Old ruins and other archaeological sites occur in many
places on San Salvador Island. A spectacular and easily accessible locality
is “Watling’s Castle”. This site consists of the ruins of a late 1700s to
early 1800s building called the Sandy Point plantation manor house.
It was constructed during the Loyalist Era (Plantation Era), during which
people loyal to Britain left America after its independence in the 1770s and
headed to the Bahamas. Several islands were subdivided into estates and
the land was used for moderately intense agricultural purposes.
Despite the name, “Watling’s Castle” was not
built by anyone named Watling, and no one named Watling ever lived
San Salvador Island was called “Triangulo” or
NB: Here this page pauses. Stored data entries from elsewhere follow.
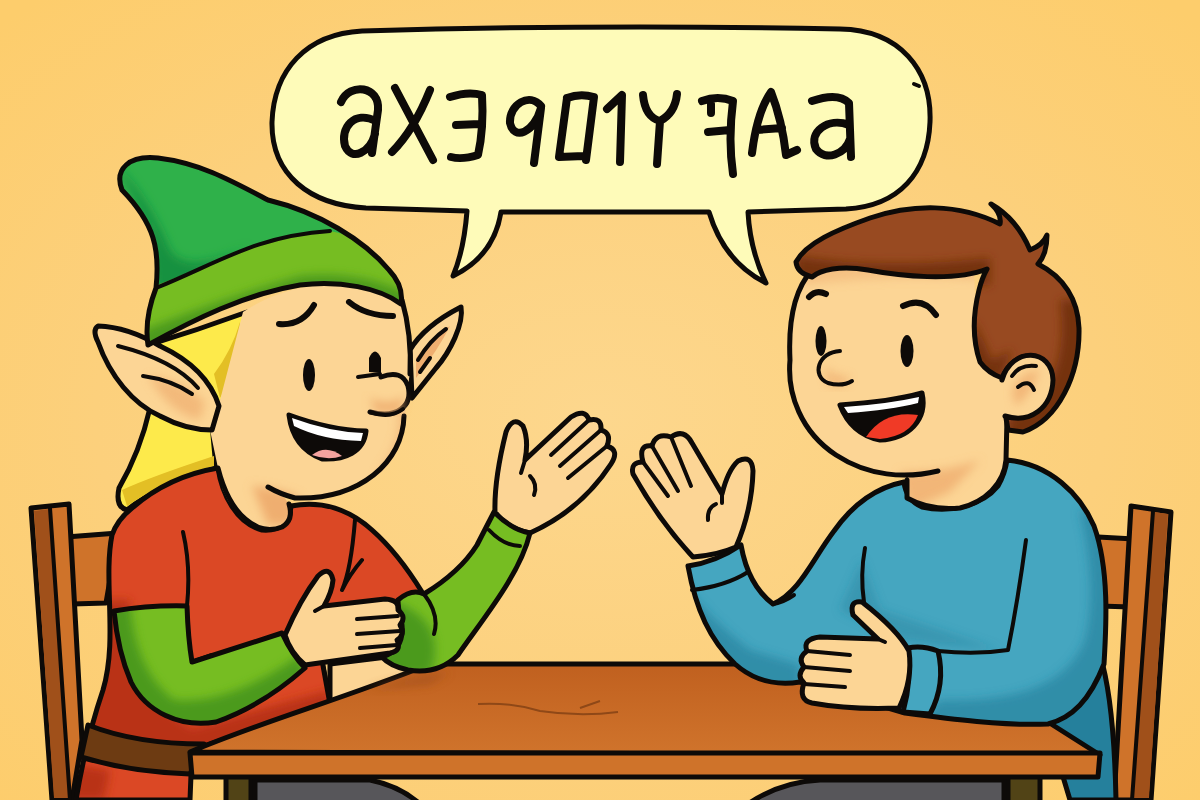
<!DOCTYPE html>
<html lang="en">
<head>
<meta charset="utf-8">
<title>Elf and boy in conversation</title>
<style>
:root{--ink:#0d0a08;--wall:#fdd27c;--skin:#fcd595;--skin-shade:#efae70;--bubble:#fefbb9;--hat:#2fb14a;--hat-dark:#16913f;--leaf:#76bd22;--leaf-dark:#4c9a1c;--blond:#fdea4b;--red:#db4825;--red-dark:#b93318;--blue:#45a6c0;--blue-dark:#25809c;--hair:#984a21;--hair-dark:#74330f;--wood:#cf732a;--wood-dark:#a0501a;--belt:#6d3b12;--grey:#57565a}
html,body{margin:0;height:100%;overflow:hidden;background:var(--wall)}
svg{display:block;width:1200px;height:800px}
.line{stroke:var(--ink);stroke-width:5;stroke-linejoin:round;stroke-linecap:round}
.detail{fill:none;stroke:var(--ink);stroke-width:4;stroke-linecap:round;stroke-linejoin:round}
.brow{stroke-width:6}
.glyphs{fill:none;stroke:var(--ink);stroke-width:8;stroke-linecap:round;stroke-linejoin:round}
.skin{fill:var(--skin)}.skin-shade{fill:var(--skin-shade)}
.bubble{fill:var(--bubble)}
.hat{fill:var(--hat)}.hat-dark{fill:var(--hat-dark)}
.leaf{fill:var(--leaf)}.leaf-dark{fill:var(--leaf-dark)}
.blond{fill:var(--blond)}
.red{fill:var(--red)}.red-dark{fill:var(--red-dark)}
.blue{fill:var(--blue)}.blue-dark{fill:var(--blue-dark)}
.hair{fill:var(--hair)}.hair-dark{fill:var(--hair-dark)}
.wood{fill:var(--wood)}.wood-dark{fill:var(--wood-dark)}
.belt{fill:var(--belt)}.grey{fill:var(--grey)}.ink{fill:var(--ink)}
.soft{filter:url(#soft)}
</style>
</head>
<body>
<svg viewBox="0 0 1200 800" role="img" aria-label="An elf and a boy talk across a table, sharing one speech bubble in an unknown script">
<defs>
  <radialGradient id="wall-glow" cx="50%" cy="52%" r="70%">
    <stop offset="0" stop-color="#fdd78d"/><stop offset=".6" stop-color="#fcd07c"/><stop offset="1" stop-color="#fdcd6c"/>
  </radialGradient>
  <linearGradient id="table-top" x1="0" y1="0" x2="0" y2="1">
    <stop offset="0" stop-color="#c0601f"/><stop offset="1" stop-color="#d0742c"/>
  </linearGradient>
  <filter id="soft" x="-30%" y="-30%" width="160%" height="160%"><feGaussianBlur stdDeviation="5"/></filter>
  <path id="hat-shape" d="M122 190C114 169 129 155 158 158C200 163 232 181 268 200C318 212 364 240 389 270Q404 286 401 304C380 288 340 280 300 285C245 294 193 320 148 345Q144 319 156 288C160 250 155 224 122 190Z"/>
  <path id="elf-face" d="M243 312C290 281 350 275 402 300C411 323 411 350 410 374C404 400 408 425 398 449C380 488 335 500 295 498L268 485Q293 498 291 519C278 536 250 531 238 514Q220 494 218 468L210 430L219 404Z"/>
  <path id="tunic" d="M132 508C162 482 194 472 218 468C222 494 236 523 262 530Q289 532 291 506C322 500 350 510 372 530Q398 553 422 592L398 640L322 660L330 704L192 750L190 800H76Q86 740 103 690C118 640 103 580 112 535Q117 520 132 508Z"/>
  <path id="elf-near-sleeve" d="M114 611Q150 605 187 606Q188 638 192 662L282 633Q292 655 305 668Q262 706 216 722C180 728 146 712 131 682Q118 652 114 611Z"/>
  <path id="elf-far-sleeve" d="M494 512Q512 530 530 533C520 575 482 620 458 655Q438 675 408 670Q390 666 382 657Q404 650 402 625Q398 610 398 600Q412 588 424 594Q460 572 477 545Z"/>
  <path id="boy-face" d="M812 265C794 290 788 320 790 360C787 394 801 432 836 455C862 472 890 476 908 478L907 498Q930 511 960 508C985 502 1004 484 1006 460L1008 420L1002 376L978 360L974 272Q890 258 812 265Z"/>
  <path id="boy-hair" d="M796 262C806 243 836 230 870 218C912 204 958 203 1000 224Q1002 214 991 204Q1017 219 1030 250Q1043 245 1047 235Q1047 254 1038 264C1064 277 1078 300 1079 328C1080 375 1058 420 1023 432L1008 430L1006 418Q1050 412 1052 380C1051 350 1014 347 1002 378Q988 373 980 362Q969 330 979 290Q982 278 987 269C955 282 900 276 868 270C840 265 820 270 812 277Q797 273 796 262Z"/>
  <path id="sweater" d="M904 482Q906 500 922 507C950 513 982 506 998 486Q1005 474 1007 460C1050 464 1080 494 1094 526C1110 570 1106 630 1104 664C1090 700 1072 718 1048 724C1004 726 950 719 905 713L800 682Q762 688 735 664C710 640 696 610 688 566Q716 562 741 545Q748 585 773 604C800 592 812 560 834 531Q863 490 904 482Z"/>
  <clipPath id="hat-clip"><use href="#hat-shape"/></clipPath>
  <clipPath id="elf-face-clip"><use href="#elf-face"/></clipPath>
  <clipPath id="tunic-clip"><use href="#tunic"/></clipPath>
  <clipPath id="near-clip"><use href="#elf-near-sleeve"/></clipPath>
  <clipPath id="far-clip"><use href="#elf-far-sleeve"/></clipPath>
  <clipPath id="boy-face-clip"><use href="#boy-face"/></clipPath>
  <clipPath id="boy-hair-clip"><use href="#boy-hair"/></clipPath>
  <clipPath id="sweater-clip"><use href="#sweater"/></clipPath>
</defs>

<rect id="wall" width="1200" height="800" fill="url(#wall-glow)"/>

<g id="speech-bubble">
  <path class="bubble line" d="M362 31Q600 24 840 29C900 30 932 70 930 122C928 172 900 206 846 209L748 212Q750 250 766 283Q724 262 709 212H501Q494 256 453 276Q464 250 467 211L366 208C310 205 271 175 272 122C274 70 306 34 362 31Z"/>
  <g class="glyphs">
    <path d="M341 102C350 82 380 86 378 110L372 153M376 121C354 110 340 128 345 146C352 162 370 152 375 134"/>
    <path d="M395 88L433 160M430 90Q414 130 392 152"/>
    <path d="M450 97Q468 91 482 95Q484 128 478 155Q462 160 451 157M456 125L480 124"/>
    <path d="M541 106C530 92 509 104 510 123C514 141 534 133 541 108L534 163"/>
    <path d="M567 98L559 157L584 156M567 98Q580 93 594 97L586 160"/>
    <path d="M607 109L622 95L620 162"/>
    <path d="M643 95Q645 117 660 121Q675 113 677 94M660 121L657 164"/>
    <path d="M702 101Q718 95 733 101Q728 140 733 174M708 132L730 130M711 104V113"/>
    <path d="M752 153Q757 112 771 92Q782 120 786 155L797 150M757 130L782 128"/>
    <path d="M812 101Q838 92 849 103L851 157M849 125C828 117 808 132 816 149C826 162 845 154 850 139"/>
  </g>
  <path class="detail" d="M914 84L919 86"/>
</g>

<g id="chairs">
  <g id="left-chair">
    <path class="wood line" d="M66 537L118 533L106 603L72 604Z"/>
    <path class="wood line" d="M31 508L69 504L82 740L72 800H52Z"/>
    <path class="wood-dark" d="M34 511L49 509L69 798H54Z"/>
    <path class="detail" d="M50 508L70 800"/>
  </g>
  <g id="right-chair">
    <path class="wood line" d="M1098 537L1134 539L1130 607L1100 606Z"/>
    <path class="wood line" d="M1131 506L1171 512L1151 800H1114Z"/>
    <path class="wood-dark" d="M1154 512L1168 514L1149 798H1133Z"/>
    <path class="detail" d="M1153 511L1132 800"/>
  </g>
</g>

<g id="elf-body">
  <path class="blond line" d="M150 408Q140 452 119 488Q115 507 127 510Q160 484 216 468L212 424Z"/>
  <path fill="#e3bf25" d="M122 490Q150 477 214 456L214 466Q160 483 127 506Z"/>
  <path class="skin line" d="M330 664L395 656L420 674L330 704Z"/>
  <use href="#tunic" class="red"/>
  <g clip-path="url(#tunic-clip)">
    <path class="red-dark soft" d="M102 600H130Q130 690 192 728L330 690V760H70Z"/>
    <path class="red" d="M80 762H200V800H70Z"/>
    <path class="red-dark soft" d="M74 764L110 770L104 800H70Z"/>
  </g>
  <use href="#tunic" fill="none" class="line" style="fill:none"/>
  <path class="belt line" d="M88 725Q136 744 204 744L190 774Q130 772 81 757Z"/>
  <path class="detail" d="M183 532Q191 566 187 606M355 520Q351 570 342 590Q350 574 362 560M322 660L330 700"/>
</g>

<path id="boy-back" class="blue-dark line" d="M1040 700L1100 655Q1114 700 1116 800H1070Z"/>

<g id="under-table">
  <path class="line" fill="#514316" d="M226 774H251V804H226ZM1008 774H1040V804H1008Z"/>
  <path class="grey line" d="M255 804V780H370Q400 786 420 804ZM748 804Q780 782 820 780H1004V804Z"/>
</g>

<g id="table">
  <path class="line" fill="url(#table-top)" d="M190 752C260 722 340 700 430 664H930L1048 722L1100 755Z"/>
  <path class="wood line" d="M190 753H1100L1098 777H192Z"/>
  <path fill="none" stroke="#8f4817" stroke-width="2" d="M478 704Q510 702 540 711Q580 717 618 712M580 708L600 701"/>
  <path class="wood-dark soft" opacity=".7" d="M366 690Q410 676 450 672L430 684Z"/>
</g>

<g id="elf-arms">
  <path class="skin line" d="M495 512Q494 480 506 432Q513 415 523 426Q529 440 525 460L571 417Q585 408 589 420Q602 417 601 430Q612 433 607 446Q620 450 611 464C594 490 570 515 530 533Q507 529 495 512Z"/>
  <path class="detail" d="M525 460L521 473M589 420L551 455M601 430L560 466M607 446L568 478M530 476Q538 484 534 495"/>
  <use href="#elf-far-sleeve" class="leaf"/>
  <path clip-path="url(#far-clip)" class="leaf-dark soft" d="M390 600Q450 620 430 675H370Z"/>
  <use href="#elf-far-sleeve" class="line" style="fill:none"/>
  <path class="detail" d="M489 530Q504 546 520 546M424 594Q440 615 434 634"/>
  <use href="#elf-near-sleeve" class="leaf"/>
  <path clip-path="url(#near-clip)" class="leaf-dark soft" d="M108 600H130Q134 670 174 700Q230 705 300 655L310 690L210 740H120Z"/>
  <use href="#elf-near-sleeve" class="line" style="fill:none"/>
  <path class="detail" d="M192 662L212 655"/>
  <path class="skin line" d="M285 635Q300 600 318 576Q330 565 333 580Q332 592 324 606L385 599Q400 600 398 610Q407 617 400 625Q406 634 397 640Q402 651 390 653L305 665Q290 652 285 635Z"/>
  <path class="detail" d="M324 606L315 611M398 616L357 619M400 631L357 634M397 645L360 648"/>
</g>

<g id="elf-head">
  <path class="skin line" d="M410 350Q424 326 461 307C464 324 450 352 436 368L412 398Z"/>
  <path class="skin-shade" d="M416 358Q430 338 450 326Q438 350 416 378Z"/>
  <path class="detail" d="M418 360Q430 340 446 329M420 372L430 358"/>
  <path class="blond line" d="M148 345Q198 330 247 312Q245 365 219 408Q190 374 160 346Z"/>
  <path fill="#e3bf25" d="M214 374Q232 350 240 322Q241 362 220 398Z"/>
  <use href="#elf-face" class="skin"/>
  <g clip-path="url(#elf-face-clip)" class="skin-shade soft">
    <path d="M252 486Q286 490 300 498L290 525H268Z"/>
    <path opacity=".6" d="M380 470Q402 440 398 412L420 410V470L370 500Z"/>
  </g>
  <path class="detail" style="stroke-width:5" d="M402 300Q412 335 410 374M404 416C403 462 360 500 295 498Q280 494 268 487M289 504Q294 520 282 527C258 537 230 516 218 468"/>
  <path class="skin line" d="M219 406Q207 368 160 346Q128 327 98 326Q92 330 98 342C110 376 133 404 160 416Q186 430 212 430Z"/>
  <path class="skin-shade soft" opacity=".7" d="M148 376Q182 380 205 402L200 420Q170 414 148 376Z"/>
  <path class="detail" d="M118 346Q174 360 198 388M143 376Q172 380 192 394"/>
  <use href="#hat-shape" class="hat"/>
  <g clip-path="url(#hat-clip)">
    <path class="hat-dark soft" d="M116 164Q150 200 170 250Q186 276 250 246L156 300L150 230Z"/>
    <path class="leaf" d="M152 287C220 262 260 236 330 231Q380 240 410 282V320L140 360Z"/>
    <path class="leaf-dark soft" d="M144 330Q230 296 300 276Q360 270 408 294V310L280 292L140 360Z"/>
    <path class="detail" d="M156 288C220 262 256 236 330 231"/>
  </g>
  <use href="#hat-shape" class="line" style="fill:none"/>
  <path class="skin line" d="M381 377Q402 369 408 386C413 406 397 419 370 412"/>
  <path class="skin-shade soft" d="M370 398Q390 408 404 396L400 412H376Z"/>
  <path class="detail" d="M358 377L380 374M370 412Q390 419 403 409"/>
  <ellipse class="ink" cx="309" cy="375" rx="6" ry="16"/>
  <path class="ink" d="M369 372V358Q375 345 381 358V373Z"/>
  <path class="detail brow" d="M279 324Q302 326 314 305M349 302Q366 316 393 316"/>
  <path class="ink line" d="M289 415Q330 430 366 431C364 452 345 460 322 459Q293 448 289 415Z"/>
  <path fill="#fff" d="M292 418Q330 432 363 433L361 441Q322 440 294 426Z"/>
  <path fill="#f4a3a0" d="M312 455Q326 444 342 456Q328 461 312 455Z"/>
</g>

<g id="boy">
  <path class="skin line" d="M693 557Q660 522 633 474Q630 462 643 462Q638 444 652 446Q656 432 671 437Q684 428 692 443L722 494Q728 470 738 461Q752 454 753 471Q752 510 736 547Q718 555 693 557Z"/>
  <path class="detail" d="M643 462L668 496M652 446L678 491M671 437L691 486M722 494L722 503M716 504Q707 508 708 520"/>
  <use href="#sweater" class="blue"/>
  <g clip-path="url(#sweater-clip)" class="blue-dark soft">
    <path opacity=".65" d="M680 580Q710 620 750 650L800 665V700H720Z"/>
    <path opacity=".65" d="M940 700Q1060 704 1085 640Q1098 590 1080 510L1120 520V740H900Z"/>
    <path opacity=".4" d="M862 560L880 610L1000 650L940 645L900 640L840 610Z"/>
  </g>
  <use href="#sweater" class="line" style="fill:none"/>
  <path class="detail" d="M692 590Q726 586 748 572M773 604Q784 602 794 595M865 548Q860 575 864 602M1026 540Q1018 600 1008 650Q976 655 938 651"/>
  <path class="blue line" d="M908 648Q922 645 938 651Q946 684 930 714L903 712Q912 680 908 648Z"/>
  <path class="skin line" d="M909 651Q898 630 862 602Q849 600 853 615L878 639L820 637Q802 639 807 651Q797 658 804 667Q796 676 804 683Q798 700 812 703Q850 710 899 708Q913 680 909 651Z"/>
  <path class="detail" d="M807 651L850 655M804 667L850 671M804 684L845 687M878 639L885 642"/>
</g>

<g id="boy-head">
  <use href="#boy-face" class="skin"/>
  <g clip-path="url(#boy-face-clip)" class="skin-shade soft">
    <path opacity=".8" d="M900 472Q940 474 980 460L950 492L910 510Z"/>
    <path opacity=".5" d="M800 285Q890 274 980 280V262H800Z"/>
  </g>
  <path class="detail" style="stroke-width:5" d="M812 270C794 290 788 320 790 360C787 394 801 432 836 455C868 476 905 479 938 471M907 480V498Q930 511 960 508C985 502 1004 484 1006 460L1007 418"/>
  <use href="#boy-hair" class="hair"/>
  <g clip-path="url(#boy-hair-clip)" class="hair-dark soft">
    <path d="M796 256Q880 270 990 258V285H796Z"/>
    <path d="M1060 300Q1072 390 1008 420V440H1090V300ZM974 320L992 360L1012 350L1000 382H970Z"/>
  </g>
  <use href="#boy-hair" class="line" style="fill:none"/>
  <path class="skin line" d="M1002 380C1012 346 1052 348 1053 380C1052 408 1030 424 1005 416"/>
  <path class="skin-shade soft" opacity=".8" d="M1012 392Q1020 372 1040 370Q1028 398 1016 406Z"/>
  <path class="detail" d="M1012 376Q1020 364 1036 366M1018 387Q1029 378 1034 390"/>
  <ellipse class="ink" cx="821" cy="341" rx="5.5" ry="15"/>
  <ellipse class="ink" cx="907" cy="351" rx="6.5" ry="16"/>
  <path class="detail brow" d="M809 297Q816 289 826 294M903 306Q923 296 936 315"/>
  <path class="skin-shade soft" opacity=".7" d="M824 366Q836 378 850 376L846 386H828Z"/>
  <path class="detail" d="M840 351C818 352 811 376 828 383Q842 387 852 381"/>
  <path class="ink line" d="M840 405Q890 402 922 393C928 420 908 439 880 440Q851 434 840 405Z"/>
  <path fill="#fff" d="M844 407Q888 404 919 397L918 403Q890 410 848 413Z"/>
  <path fill="#f03a26" d="M866 437Q884 410 918 415Q910 436 880 439Z"/>
</g>
</svg>
</body>
</html>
“Watling’s Island” on historic maps from the 1600s to the 1800s. It was
called “Guanahani” by the original Awarak Indians (Lucayan Indians).
Historical research has shown that this island was the one sighted by
Christopher Columbus’ ship at 2 AM, 12 October 1492 (it wasn’t Rum Cay
that Columbus first landed on - that’s demonstrable). Columbus called the
island San Salvador. That is the current, “official” name. The name
“Watling’s Island” is in reference to John Watling, a Caribbean-area &
South American-area pirate in the late 1600s. He lived long before
this structure was built and used.
“Watling’s Castle” (looking ~E) - Sandy Point
plantation manor house. This building is constructed of blocks of local
Pleistocene calcarenite limestone. The
original quarry from which the rock is derived is just west of here.